=== SUPPLIED MATERIAL ===
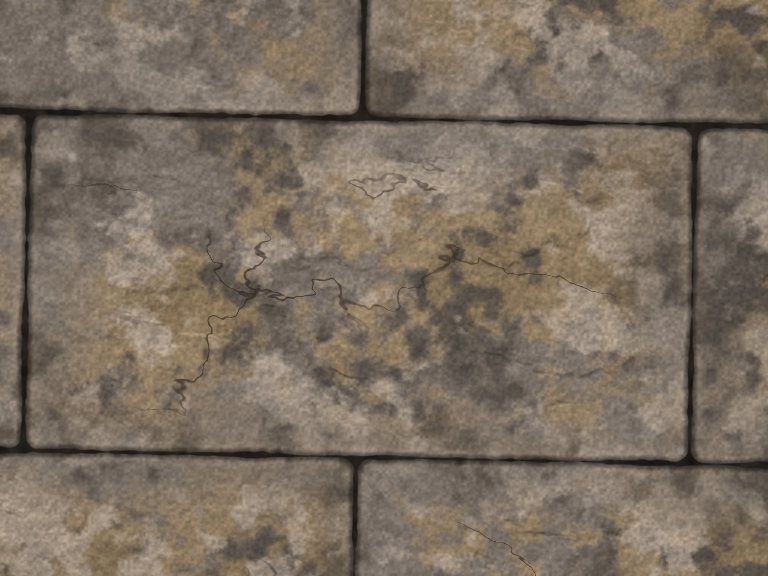
Give the GLSL for this texture, as a Shadertoy shader.

```glsl
// Layout, in units of the canvas height
const vec2 STONE_PITCH = vec2(1.157, 0.588);
const vec2 WALL_ORIGIN = vec2(0.045, 0.219);
const vec2 WALL_SKEW = vec2(-0.018, 0.020);
const float JOINT_HALF = 0.0035;
const float CORNER_RADIUS = 0.022;
const float EDGE_WOBBLE = 0.012;
const float RELIEF_GAIN = 3.6;
const vec2 LIGHT_STEP = vec2(-0.0022, 0.0038);

// Palette
const vec3 JOINT_COLOR = vec3(0.125, 0.105, 0.092);
const vec3 CREVICE_COLOR = vec3(0.18, 0.145, 0.12);
const vec3 SHADE_COLOR = vec3(0.335, 0.302, 0.275);
const vec3 STONE_COLOR = vec3(0.475, 0.435, 0.402);
const vec3 PALE_COLOR = vec3(0.665, 0.61, 0.555);
const vec3 OCHRE_COLOR = vec3(0.61, 0.51, 0.365);

float hash(vec2 p) {
    vec3 q = fract(p.xyx * vec3(0.1031, 0.1030, 0.0973));
    q += dot(q, q.yzx + 33.33);
    return fract((q.x + q.y) * q.z);
}

float noise(vec2 p) {
    vec2 i = floor(p), f = fract(p);
    f = f * f * (3.0 - 2.0 * f);
    return mix(mix(hash(i), hash(i + vec2(1, 0)), f.x),
               mix(hash(i + vec2(0, 1)), hash(i + vec2(1, 1)), f.x), f.y);
}

float fbm(vec2 p) {
    float sum = 0.0, amp = 0.5;
    for (int i = 0; i < 6; i++) {
        sum += amp * noise(p);
        p = mat2(1.6, 1.2, -1.2, 1.6) * p + 17.3;
        amp *= 0.52;
    }
    return sum;
}

// Bends coordinates along strata that fall to the right
vec2 strata(vec2 p) {
    vec2 q = mat2(0.90, 0.44, -0.44, 0.90) * p;
    q = vec2(q.x * 0.8 - q.y * 0.1, q.y * 1.45);
    return q + 0.17 * vec2(fbm(p * 4.0 + 3.1), fbm(p * 4.0 + 41.7));
}

// Broken ledges over lumps and fine pitting
float relief(vec2 p, float rugged) {
    float n = fbm(strata(p) * 4.2) * 5.0;
    float ledge = floor(n) + smoothstep(0.74, 1.0, fract(n));
    float broken = smoothstep(0.30, 0.65, noise(p * 8.0 + 2.0));
    return rugged * (0.10 * broken * (ledge - 2.5) + 0.32 * fbm(p * 13.0))
         + mix(0.11, 0.17, rugged) * fbm(p * 38.0 + 9.0);
}

float roundBox(vec2 p, vec2 halfSize, float r) {
    vec2 q = abs(p) - halfSize + r;
    return length(max(q, 0.0)) + min(max(q.x, q.y), 0.0) - r;
}

vec3 stoneColor(vec2 p, vec2 id, float depth) {
    float seed = hash(id + 21.0);
    vec2 s = p + vec2(seed, hash(id + 57.0)) * 40.0;
    float core = smoothstep(0.010, 0.15, depth + 0.10 * (noise(s * 7.0) - 0.5));
    float rugged = mix(0.25, 1.0, core) * mix(0.8, 1.0, seed);
    vec2 flow = strata(s);
    float speckle = fbm(s * 30.0) - 0.5;

    // Mottled weathering
    float mottle = fbm(s * 6.0 + 8.0) + 0.6 * speckle;
    vec3 color = mix(SHADE_COLOR, STONE_COLOR, smoothstep(0.30, 0.64, mottle));
    float ochre = smoothstep(0.47, 0.66, fbm(flow * 4.0 + 31.0) + 0.6 * speckle);
    color = mix(color, OCHRE_COLOR, ochre * mix(0.12, 0.62, core));
    float pale = smoothstep(0.52, 0.70, fbm(flow * 6.0 + 73.0) + 0.8 * (fbm(s * 24.0 + 6.0) - 0.5));
    color = mix(color, PALE_COLOR, pale * mix(0.35, 0.72, core));

    // Hairline cracks that come and go
    float crackLine = abs(fbm(flow * 3.1 + 11.0) - 0.50);
    float crackMask = smoothstep(0.45, 0.75, noise(s * 6.0 + 5.0)) * core;
    color = mix(color, CREVICE_COLOR, (1.0 - smoothstep(0.001, 0.009, crackLine)) * crackMask * 0.65);

    // Side lighting and grain
    float slope = relief(s, rugged) - relief(s + LIGHT_STEP, rugged);
    color *= 1.0 + clamp(slope * RELIEF_GAIN, -0.50, 0.34);
    color = mix(color, CREVICE_COLOR, 0.5 * smoothstep(0.08, 0.18, -slope));
    color *= 0.90 + 0.20 * noise(s * 190.0);
    return color * mix(0.96, 1.05, seed);
}

void mainImage(out vec4 fragColor, in vec2 fragCoord) {
    vec2 p = fragCoord / iResolution.y;
    float pixel = 1.0 / iResolution.y;

    // Running bond: alternate rows shift by half a stone
    vec2 wall = p + WALL_SKEW * (p.yx - vec2(0.5, 0.0)) - WALL_ORIGIN;
    vec2 grid = wall / STONE_PITCH;
    grid.x -= 0.5 * mod(floor(grid.y), 2.0);
    vec2 id = floor(grid);
    vec2 local = (fract(grid) - 0.5) * STONE_PITCH;

    // Worn outline
    float wobble = (fbm(p * 9.0 + 4.0) - 0.5) * EDGE_WOBBLE + (noise(p * 70.0) - 0.5) * 0.003;
    float dist = roundBox(local, STONE_PITCH * 0.5 - JOINT_HALF, CORNER_RADIUS) + wobble;

    // Rounded rim falling into the joint
    vec3 color = stoneColor(p, id, -dist);
    color *= mix(0.62, 1.0, smoothstep(0.0, 0.011, -dist));
    float rimLight = smoothstep(0.004, 0.010, -dist) * (1.0 - smoothstep(0.010, 0.028, -dist));
    color += 0.05 * rimLight * OCHRE_COLOR;

    vec3 joint = JOINT_COLOR * (0.5 + 1.1 * fbm(p * 45.0));
    color = mix(color, joint, smoothstep(-pixel, pixel, dist));
    fragColor = vec4(color, 1.0);
}
```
===
◆ **TASK GOAL**
Each line above gets copied exactly; leave the pictures out.

◆ **SOLUTION**
Give the GLSL for this texture, as a Shadertoy shader.

```glsl
// Layout, in units of the canvas height
const vec2 STONE_PITCH = vec2(1.157, 0.588);
const vec2 WALL_ORIGIN = vec2(0.045, 0.219);
const vec2 WALL_SKEW = vec2(-0.018, 0.020);
const float JOINT_HALF = 0.0035;
const float CORNER_RADIUS = 0.022;
const float EDGE_WOBBLE = 0.012;
const float RELIEF_GAIN = 3.6;
const vec2 LIGHT_STEP = vec2(-0.0022, 0.0038);

// Palette
const vec3 JOINT_COLOR = vec3(0.125, 0.105, 0.092);
const vec3 CREVICE_COLOR = vec3(0.18, 0.145, 0.12);
const vec3 SHADE_COLOR = vec3(0.335, 0.302, 0.275);
const vec3 STONE_COLOR = vec3(0.475, 0.435, 0.402);
const vec3 PALE_COLOR = vec3(0.665, 0.61, 0.555);
const vec3 OCHRE_COLOR = vec3(0.61, 0.51, 0.365);

float hash(vec2 p) {
    vec3 q = fract(p.xyx * vec3(0.1031, 0.1030, 0.0973));
    q += dot(q, q.yzx + 33.33);
    return fract((q.x + q.y) * q.z);
}

float noise(vec2 p) {
    vec2 i = floor(p), f = fract(p);
    f = f * f * (3.0 - 2.0 * f);
    return mix(mix(hash(i), hash(i + vec2(1, 0)), f.x),
               mix(hash(i + vec2(0, 1)), hash(i + vec2(1, 1)), f.x), f.y);
}

float fbm(vec2 p) {
    float sum = 0.0, amp = 0.5;
    for (int i = 0; i < 6; i++) {
        sum += amp * noise(p);
        p = mat2(1.6, 1.2, -1.2, 1.6) * p + 17.3;
        amp *= 0.52;
    }
    return sum;
}

// Bends coordinates along strata that fall to the right
vec2 strata(vec2 p) {
    vec2 q = mat2(0.90, 0.44, -0.44, 0.90) * p;
    q = vec2(q.x * 0.8 - q.y * 0.1, q.y * 1.45);
    return q + 0.17 * vec2(fbm(p * 4.0 + 3.1), fbm(p * 4.0 + 41.7));
}

// Broken ledges over lumps and fine pitting
float relief(vec2 p, float rugged) {
    float n = fbm(strata(p) * 4.2) * 5.0;
    float ledge = floor(n) + smoothstep(0.74, 1.0, fract(n));
    float broken = smoothstep(0.30, 0.65, noise(p * 8.0 + 2.0));
    return rugged * (0.10 * broken * (ledge - 2.5) + 0.32 * fbm(p * 13.0))
         + mix(0.11, 0.17, rugged) * fbm(p * 38.0 + 9.0);
}

float roundBox(vec2 p, vec2 halfSize, float r) {
    vec2 q = abs(p) - halfSize + r;
    return length(max(q, 0.0)) + min(max(q.x, q.y), 0.0) - r;
}

vec3 stoneColor(vec2 p, vec2 id, float depth) {
    float seed = hash(id + 21.0);
    vec2 s = p + vec2(seed, hash(id + 57.0)) * 40.0;
    float core = smoothstep(0.010, 0.15, depth + 0.10 * (noise(s * 7.0) - 0.5));
    float rugged = mix(0.25, 1.0, core) * mix(0.8, 1.0, seed);
    vec2 flow = strata(s);
    float speckle = fbm(s * 30.0) - 0.5;

    // Mottled weathering
    float mottle = fbm(s * 6.0 + 8.0) + 0.6 * speckle;
    vec3 color = mix(SHADE_COLOR, STONE_COLOR, smoothstep(0.30, 0.64, mottle));
    float ochre = smoothstep(0.47, 0.66, fbm(flow * 4.0 + 31.0) + 0.6 * speckle);
    color = mix(color, OCHRE_COLOR, ochre * mix(0.12, 0.62, core));
    float pale = smoothstep(0.52, 0.70, fbm(flow * 6.0 + 73.0) + 0.8 * (fbm(s * 24.0 + 6.0) - 0.5));
    color = mix(color, PALE_COLOR, pale * mix(0.35, 0.72, core));

    // Hairline cracks that come and go
    float crackLine = abs(fbm(flow * 3.1 + 11.0) - 0.50);
    float crackMask = smoothstep(0.45, 0.75, noise(s * 6.0 + 5.0)) * core;
    color = mix(color, CREVICE_COLOR, (1.0 - smoothstep(0.001, 0.009, crackLine)) * crackMask * 0.65);

    // Side lighting and grain
    float slope = relief(s, rugged) - relief(s + LIGHT_STEP, rugged);
    color *= 1.0 + clamp(slope * RELIEF_GAIN, -0.50, 0.34);
    color = mix(color, CREVICE_COLOR, 0.5 * smoothstep(0.08, 0.18, -slope));
    color *= 0.90 + 0.20 * noise(s * 190.0);
    return color * mix(0.96, 1.05, seed);
}

void mainImage(out vec4 fragColor, in vec2 fragCoord) {
    vec2 p = fragCoord / iResolution.y;
    float pixel = 1.0 / iResolution.y;

    // Running bond: alternate rows shift by half a stone
    vec2 wall = p + WALL_SKEW * (p.yx - vec2(0.5, 0.0)) - WALL_ORIGIN;
    vec2 grid = wall / STONE_PITCH;
    grid.x -= 0.5 * mod(floor(grid.y), 2.0);
    vec2 id = floor(grid);
    vec2 local = (fract(grid) - 0.5) * STONE_PITCH;

    // Worn outline
    float wobble = (fbm(p * 9.0 + 4.0) - 0.5) * EDGE_WOBBLE + (noise(p * 70.0) - 0.5) * 0.003;
    float dist = roundBox(local, STONE_PITCH * 0.5 - JOINT_HALF, CORNER_RADIUS) + wobble;

    // Rounded rim falling into the joint
    vec3 color = stoneColor(p, id, -dist);
    color *= mix(0.62, 1.0, smoothstep(0.0, 0.011, -dist));
    float rimLight = smoothstep(0.004, 0.010, -dist) * (1.0 - smoothstep(0.010, 0.028, -dist));
    color += 0.05 * rimLight * OCHRE_COLOR;

    vec3 joint = JOINT_COLOR * (0.5 + 1.1 * fbm(p * 45.0));
    color = mix(color, joint, smoothstep(-pixel, pixel, dist));
    fragColor = vec4(color, 1.0);
}
```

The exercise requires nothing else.